EXERCISE DESCRIPTION: Determine how many lines in the entries below contain the word "width". The reply is that number alone.
[STUDY MATERIAL — start]
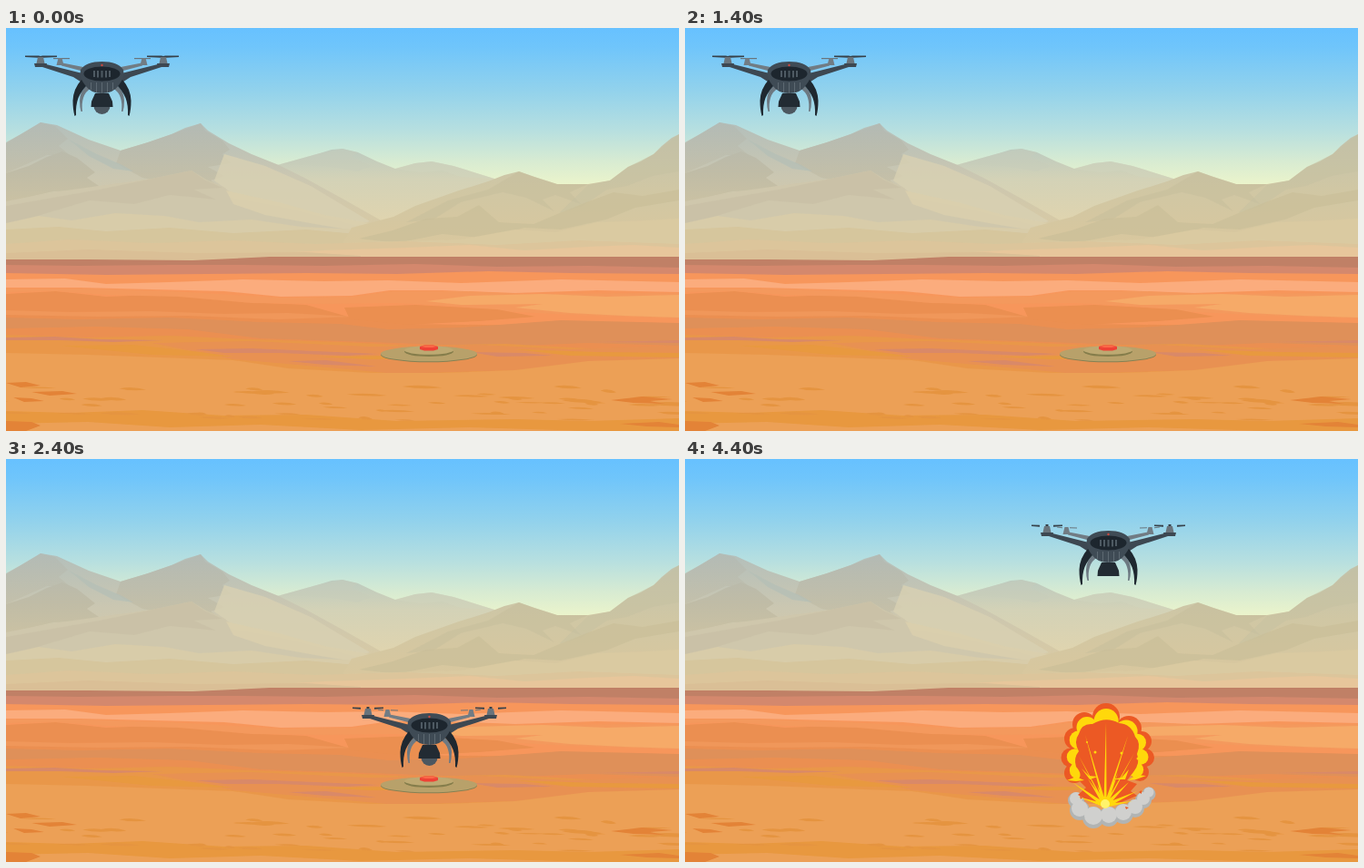
Animation of 740 by 444 pixels, one loop 5.59 s. Source, as an HTML page:

```html
<!DOCTYPE html>
<html lang="en">
<head>
<meta charset="utf-8">
<title>Desert drone</title>
<style>
html, body { margin: 0; width: 100%; height: 100%; overflow: hidden; }
svg { display: block; width: 100%; height: 100%; }
</style>
</head>
<body>
<svg viewBox="0 0 740 444" preserveAspectRatio="none">
<defs>
  <linearGradient id="sky" gradientUnits="userSpaceOnUse" x1="0" y1="0" x2="0" y2="172">
    <stop offset="0" stop-color="#67c1ff"/><stop offset=".12" stop-color="#6fc5fb"/>
    <stop offset=".4" stop-color="#92d2ec"/><stop offset=".65" stop-color="#b6dfe0"/>
    <stop offset=".85" stop-color="#d7ebd2"/><stop offset="1" stop-color="#ebf4cb"/>
  </linearGradient>
  <linearGradient id="left" gradientUnits="userSpaceOnUse" x1="0" y1="104" x2="0" y2="225">
    <stop offset="0" stop-color="#b3bfbb"/><stop offset=".5" stop-color="#cbc7b1"/><stop offset="1" stop-color="#d9caa3"/>
  </linearGradient>
  <linearGradient id="leftDark" gradientUnits="userSpaceOnUse" x1="0" y1="104" x2="0" y2="215">
    <stop offset="0" stop-color="#b2b8b2"/><stop offset=".5" stop-color="#c0bca6"/><stop offset="1" stop-color="#d1c5a1"/>
  </linearGradient>
  <linearGradient id="mid" gradientUnits="userSpaceOnUse" x1="0" y1="133" x2="0" y2="215">
    <stop offset="0" stop-color="#bccabf"/><stop offset=".4" stop-color="#d3d2b7"/><stop offset="1" stop-color="#e0d4ae"/>
  </linearGradient>
  <linearGradient id="right" gradientUnits="userSpaceOnUse" x1="0" y1="118" x2="0" y2="235">
    <stop offset="0" stop-color="#c2c2ac"/><stop offset=".5" stop-color="#d0c7a4"/><stop offset="1" stop-color="#d8c79e"/>
  </linearGradient>

  <g id="half">
    <path fill="#717c84" d="M62 38.500L90 44 86 48 61 41.500zM57.500 33h4l2 8h-8z"/>
    <path fill="#6d7982" d="M90 62Q81 70 81 80 81 87 82.500 92L84 92Q83 83 85 77 87 70 94 66z"/>
    <path fill="#3d4852" d="M42 39.500L84 50 95 60 88 63 74 54 40 43zM31 39h14l-1 4H32z"/>
    <path fill="#69747c" d="M35 32h6l1.500 7h-9z"/>
    <path fill="#1f2830" d="M83 57Q74 67 73.500 80 73.500 90 75.500 97L77 96Q76.500 85 79.500 77 83 69 90 62z"/>
  </g>
  <g id="fullProps" fill="#36414a">
    <path d="M21 30.500h15l2 .5 2-.5h16v1.500l-16 .7h-4l-15-.7z"/>
    <path fill="#68747c" d="M52 33h18v1.200H52z"/>
  </g>
  <g id="splitProps" fill="#36414a">
    <path d="M21 30.500l9 .2v2l-9-.8zM45 30.700l10-.2v1.500l-10 .8zM36.500 30h3v3h-3z"/>
    <path fill="#68747c" d="M49 32.500l6 .7v1l-6-.7zM63 33.200l8 .3v1l-8-.3z"/>
  </g>
</defs>

<rect width="740" height="444" fill="url(#sky)"/>

<!-- mountains -->
<path fill="url(#mid)" d="M290 153L302 150 345 138 358 134 370 133 387 137 408 147 428 155 450 149 468 147 492 152 537 166 560 240 290 240z"/>
<path fill="#d2d6bd" opacity=".5" d="M428 155L450 149 468 147 492 152 537 166 500 164 480 157 455 159z"/>
<path fill="#c5cab8" opacity=".4" d="M302 150L345 138 370 133 387 137 380 142 402 152 386 158 350 152z"/>
<path fill="url(#left)" d="M0 126L18 116 38 104 56 107 91 123 126 135 156 126 182 117 197 110 214 105 222 113 245 127 270 139 300 151 330 166 370 188 430 222 430 258H0z"/>
<path fill="url(#leftDark)" opacity=".75" d="M126 135L156 126 182 117 214 105 219 113 238 124 246 134 238 139 247 149 222 153 240 163 225 168 246 182 205 178 150 165 121 149z"/>
<path fill="url(#leftDark)" opacity=".6" d="M0 127L18 116 38 104 54 108 68 122 58 130 70 140 45 140 0 160z"/>
<path fill="#b4bfb7" opacity=".7" d="M68 122L98 138 128 151 140 158 118 155 91 141z"/>
<path fill="#d9d1b3" opacity=".8" d="M240 139L285 152 335 174 400 213 368 221 320 207 262 196 238 180 247 181 229 168z"/>
<path fill="url(#leftDark)" d="M0 160L25 152 45 142 62 136 78 143 98 159 89 165 102 174 82 179 52 180 0 192z"/>
<path fill="#cfc7ac" d="M0 191L52 181 102 174 160 166 204 157 220 167 241 176 248 187 300 196 365 212 420 228 420 250H0z"/>
<path fill="#c6bea4" opacity=".55" d="M102 178L160 166 204 157 218 167 238 176 207 178 231 189 180 184 141 194 92 190 35 207 0 217V196z"/>
<path fill="#dbd0ad" opacity=".9" d="M242 179L300 192 350 206 405 216 400 226 340 216 285 206 250 194z"/>
<path fill="#d8cca9" d="M0 215L36 207 72 212 120 204 174 207 212 214 270 211 324 219 410 223 450 258H0z"/>
<path fill="#d6c69d" d="M0 222L58 219 110 224 180 220 250 226 330 222 430 231 430 258H0z"/>
<path fill="url(#right)" d="M380 220L426 208 450 196 498 179 530 169 548 162 564 158 581 164 606 172 640 172 664 168 684 153 698 147 712 139 721 130 732 121 740 117V256H360z"/>
<path fill="#c5be9b" opacity=".5" d="M564 158L581 164 606 172 640 172 620 181 632 194 604 184 590 189 603 202 572 187 546 181 500 192 470 211 440 214 486 190 530 178z"/>
<path fill="#c4bf9f" opacity=".45" d="M640 173L664 168 684 153 712 139 740 117V158L711 163 683 174 661 178 634 196 608 204z"/>
<path fill="#cabf98" opacity=".65" d="M388 232L425 223 462 210 496 208 520 195 542 214 580 216 606 205 638 192 668 181 700 185 740 178V190L692 198 660 211 610 222 570 220 530 232 480 227 430 237z"/>
<path fill="#dacaa1" d="M360 238L430 235 500 233 560 222 604 225 650 214 704 212 740 210V258H330z"/>
<path fill="#dcc59b" d="M0 238L70 233 160 237 250 234 340 238 440 235 540 239 630 234 740 238V260H0z"/>
<path fill="#e7c69b" d="M270 250L350 245 440 242 510 239 570 245 640 241 690 239 740 242V260H270z"/>
<path fill="#dabf96" d="M0 248L90 244 210 248 330 247 390 251 390 260H0z"/>

<!-- desert floor -->
<path fill="#c08066" d="M0 255L90 255 205 256 250 254 290 252 740 252V444H0z"/>
<path fill="#d4886d" d="M0 261L80 262 180 261 260 261 350 262 450 260 540 263 640 262 740 264V444H0z"/>
<path fill="#f7965b" d="M0 270L110 272 220 271 330 270 430 271 530 268 620 270 740 271V444H0z"/>
<path fill="#fbac7d" d="M0 277L65 276 110 282 180 280 260 277 350 279 420 278 500 281 610 277 740 280V291L650 289 560 292 480 289 422 289 380 295 302 296 240 290 160 288 82 286 0 286z"/>
<path fill="#eb8f51" d="M0 293L55 290 110 296 190 293 260 302 330 305 376 318 445 326 740 330V444H0z"/>
<path fill="#f4995d" d="M0 287L82 287 180 290 302 297 382 296 424 290 500 290 570 293 740 292V320L650 317 560 313 500 307 430 303 350 304 270 303 190 296 110 294 55 290 0 291z"/>
<path fill="#f6aa68" d="M462 301L510 295 590 293 660 296 740 294V319L680 317 620 314 560 308 590 304 500 305z"/>
<path fill="#f0975a" d="M0 311L70 313 160 312 240 315 310 314 382 318 300 321 200 317 100 318 0 316z"/>
<path fill="#df9059" d="M0 319L80 321 180 319 280 324 368 326 420 332 500 330 610 322 740 325V350L640 347 540 351 400 346 280 342 200 332 100 329 0 331z"/>
<path fill="#eb8f50" d="M372 308L450 305 540 310 582 318 520 323 440 327 378 321z"/>
<path fill="#e99749" d="M0 338L90 341 180 339 270 343 370 346 450 350 550 348 640 353 740 352V444H0z"/>
<path fill="#e89152" d="M160 347L270 345 400 351 520 349 620 354 740 350V371L650 367 560 377 430 381 320 371 250 365z"/>
<path fill="#d98968" d="M0 341L54 340 105 343 174 344 118 346 60 344 0 344zM208 354L270 353 340 356 410 359 375 361 300 358 240 358zM310 367L352 366 408 373 350 371zM510 357L570 358 602 361 540 362zM650 346L740 344V347z"/>
<path fill="#e8993f" d="M60 350L140 349 214 357 250 362 160 360zM560 354L650 357 740 358V363L620 361zM340 362L430 361 500 364 400 365z"/>
<path fill="#eca056" d="M0 358L90 360 170 363 250 366 310 375 400 380 480 380 560 377 640 367 740 364V444H0z"/>
<path fill="#e8983f" d="M0 422L70 424 150 421 240 427 330 426 430 433 560 431 640 433 740 430V444H640L510 440 390 443 280 437 180 440 90 434 0 436z"/>
<path id="ripples" fill="#e59440"/>
<path fill="#e38337" d="M0 391L22 390 38 394 16 396zM28 401L62 400 78 403 48 405zM0 433L28 434 38 438 22 444H0zM665 410L700 406 733 409 708 411 725 414 690 413zM8 407L28 408 42 411 20 412zM675 436L718 434 740 437V440L705 439z"/>

<!-- mine -->
<g id="mine">
  <ellipse cx="465" cy="360" rx="53" ry="8.300" fill="#858053"/>
  <ellipse cx="465" cy="359" rx="53" ry="8.300" fill="#b8a16a"/>
  <ellipse cx="465" cy="356.500" rx="27" ry="5.500" fill="#857d4b"/>
  <ellipse cx="465" cy="355" rx="27" ry="4.800" fill="#bda972"/>
  <path fill="#ef4135" d="M455 351l5-1.500h10l5 1.500v3l-5 1.500h-10l-5-1.500z"/>
  <path fill="#fb6848" d="M456 351l4-1h10l4 1-5 1h-8z"/>
</g>

<g id="bomb">
  <circle cx="465" cy="338" r="15" fill="#37434c"/>
  <circle cx="465" cy="338" r="15" fill="none" stroke="#2a343c" stroke-width="2.500" stroke-dasharray="3.850 4"/>
  <path stroke="#57636b" d="M455 328l20 20M475 328l-20 20"/>
  <g fill="#a8b4b9">
    <circle cx="453.500" cy="329.500" r="2.500"/><circle cx="476.500" cy="329.500" r="2.500"/>
    <circle cx="457" cy="349" r="2.500"/><circle cx="474" cy="349" r="2.500"/>
  </g>
  <circle cx="465" cy="338" r="3" fill="#d0d5d2"/>
  <path fill="#ef4135" d="M456 352h5l2 1h5l2-1h5v2l-4 1h-12l-3-1z"/>
</g>

<g id="drone">
  <use id="propL"/><use id="propR" transform="translate(211) scale(-1 1)"/>
  <use href="#half"/><use href="#half" transform="translate(211) scale(-1 1)"/>
  <circle id="payload" cx="105.500" cy="86" r="9" fill="#4c5760"/>
  <path fill="#222b33" d="M98 72h15l4 9 .5 6h-24l.5-6z"/>
  <path fill="#3f4b55" d="M82 46Q88 37 105.500 37 123 37 129 46 131 54 124 63 118 72 105.500 72 93 72 87 63 80 54 82 46z"/>
  <path stroke="#5d6972" fill="none" d="M93.500 60v8M99.500 60v11M105.500 60v12M111.500 60v11M117.500 60v8"/>
  <ellipse cx="105.500" cy="50.500" rx="20" ry="8" fill="#1d262e"/>
  <path stroke="#4e5a63" stroke-width="2" d="M97 47v7M101 47v7.500M105.500 47v7.500M110 47v7.500M114 47v7"/>
  <circle cx="105.500" cy="41" r="1.200" fill="#cf4940"/>
</g>

<g id="blast">
  <g id="smoke"></g>
  <g id="flame"></g>
  <path fill="#ec5924" d="M433 303Q436 291 448 292 463 283 477 291 491 292 495 306 502 313 497 325 501 335 493 345L486 354 497 358 490 366 497 371 480 378 463 384 444 377 432 370 441 362 432 353Q438 348 430 339 427 329 433 322 427 311 433 303z"/>
  <path id="rays" fill="#ffd80b"/>
  <path fill="#ffd80b" d="M420 354l10-4 9 4-9 1zM436 341l8 8 10 1-9 3zM470 353l10-2 8-9-4 11zM487 354l9-6 11 1-11 4z"/>
  <g fill="#ffd80b"><circle cx="451" cy="323" r="1.500"/><circle cx="480" cy="324" r="1.500"/><circle cx="498" cy="330" r="1.500"/><circle cx="442" cy="312" r="1"/></g>
  <circle cx="462" cy="380" r="5" fill="#fff36c"/>
  <path fill="#e95a27" d="M434 371l3 2-2 2zM484 383l4 1-3 2zM499 367l3-2v4z"/>
</g>
</svg>

<script>
const LOOP = 5590, FRAME_RATE = 15;
const el = id => document.getElementById(id);

function drawRipples() {
  let seed = 11, d = "";
  const rand = () => (seed = seed * 16807 % 2147483647) / 2147483647;
  for (let i = 0; i < 60; i++) {
    const x = rand() * 740 - 20, y = 394 + rand() * 38;
    const w = 12 + rand() * 34, h = .6 + rand();
    d += `M${x} ${y}q${w / 2} ${-h * 2} ${w} ${h}q${-w / 2} ${h * 1.5} ${-w} ${-h}z`;
  }
  el("ripples").setAttribute("d", d);
}

const circles = (list, fill, dx = 0, dy = 0, shrink = 0) => list.map(([x, y, r]) =>
  `<circle cx="${x + dx}" cy="${y + dy}" r="${r - shrink}" fill="${fill}"/>`).join("");

function drawBlast() {
  const lobes = [[463, 284, 15], [439, 292, 13], [429, 308, 12], [424, 329, 10.5], [428, 346, 11],
    [488, 297, 14], [502, 311, 11], [506, 329, 10], [500, 345, 10]];
  const puffs = [[430, 376, 9], [510, 369, 7.5], [434, 387, 11], [449, 395, 12],
    [466, 394, 11], [482, 391, 11], [495, 385, 10], [504, 376, 9]];
  const toCore = lobes.map(([x, y, r]) => [x + (464 - x) * .12, y + (322 - y) * .12, r - 1.5]);
  el("flame").innerHTML = circles(lobes, "#ec5924") + circles(toCore, "#ffd80b");
  el("smoke").innerHTML = circles(puffs, "#b1b4b4") + circles(puffs, "#d0d0ce", 0, -2, 2);

  // Tip and half width of each ray
  const tips = [[463, 290, 1.6], [440, 304, 1.5], [487, 305, 1.5], [433, 327, 1], [494, 324, 1],
    [426, 356, 2.5], [435, 362, 2.5], [443, 352, 2], [476, 346, 2], [488, 356, 2.5],
    [497, 366, 2.5], [492, 377, 2], [432, 372, 2], [453, 359, 2], [469, 359, 2]];
  el("rays").setAttribute("d", tips.map(([x, y, w]) => {
    const a = Math.atan2(y - 382, x - 462), px = -Math.sin(a) * w, py = Math.cos(a) * w;
    return `M${462 + px} ${382 + py}L${x} ${y} ${462 - px} ${382 - py}z`;
  }).join(""));
}

// Each move: start, end (in ticks), from, to
const movesX = [[9.4, 15.35, 0, 423], [15.35, 19.95, 423, 0], [19.95, 25.65, 0, 360]];
const movesY = [[28.6, 36, 0, 243], [39.6, 47, 243, 42]];

const ease = u => u < .5 ? 4 * u ** 3 : 1 - 4 * (1 - u) ** 3;

function position(moves, tick) {
  let value = 0;
  for (const [start, end, from, to] of moves)
    if (tick >= start) value = from + (to - from) * ease(Math.min(1, (tick - start) / (end - start)));
  return Math.round(value);
}

const show = (id, on) => el(id).setAttribute("visibility", on ? "visible" : "hidden");

function render(now) {
  const tick = Math.floor((now % LOOP + 4) * FRAME_RATE / 1000);
  el("drone").setAttribute("transform", `translate(${position(movesX, tick)} ${position(movesY, tick)})`);
  const props = tick < 27 ? "#fullProps" : "#splitProps";
  el("propL").setAttribute("href", props);
  el("propR").setAttribute("href", props);
  show("payload", tick < 38);
  show("bomb", tick >= 38 && tick < 64);
  show("mine", tick < 66);
  show("blast", tick >= 64);
}

drawRipples();
drawBlast();
const began = performance.now();
function loop() {
  render(performance.now() - began);
  requestAnimationFrame(loop);
}
loop();
</script>
</body>
</html>
```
[STUDY MATERIAL — finish]
OUTPUT: 6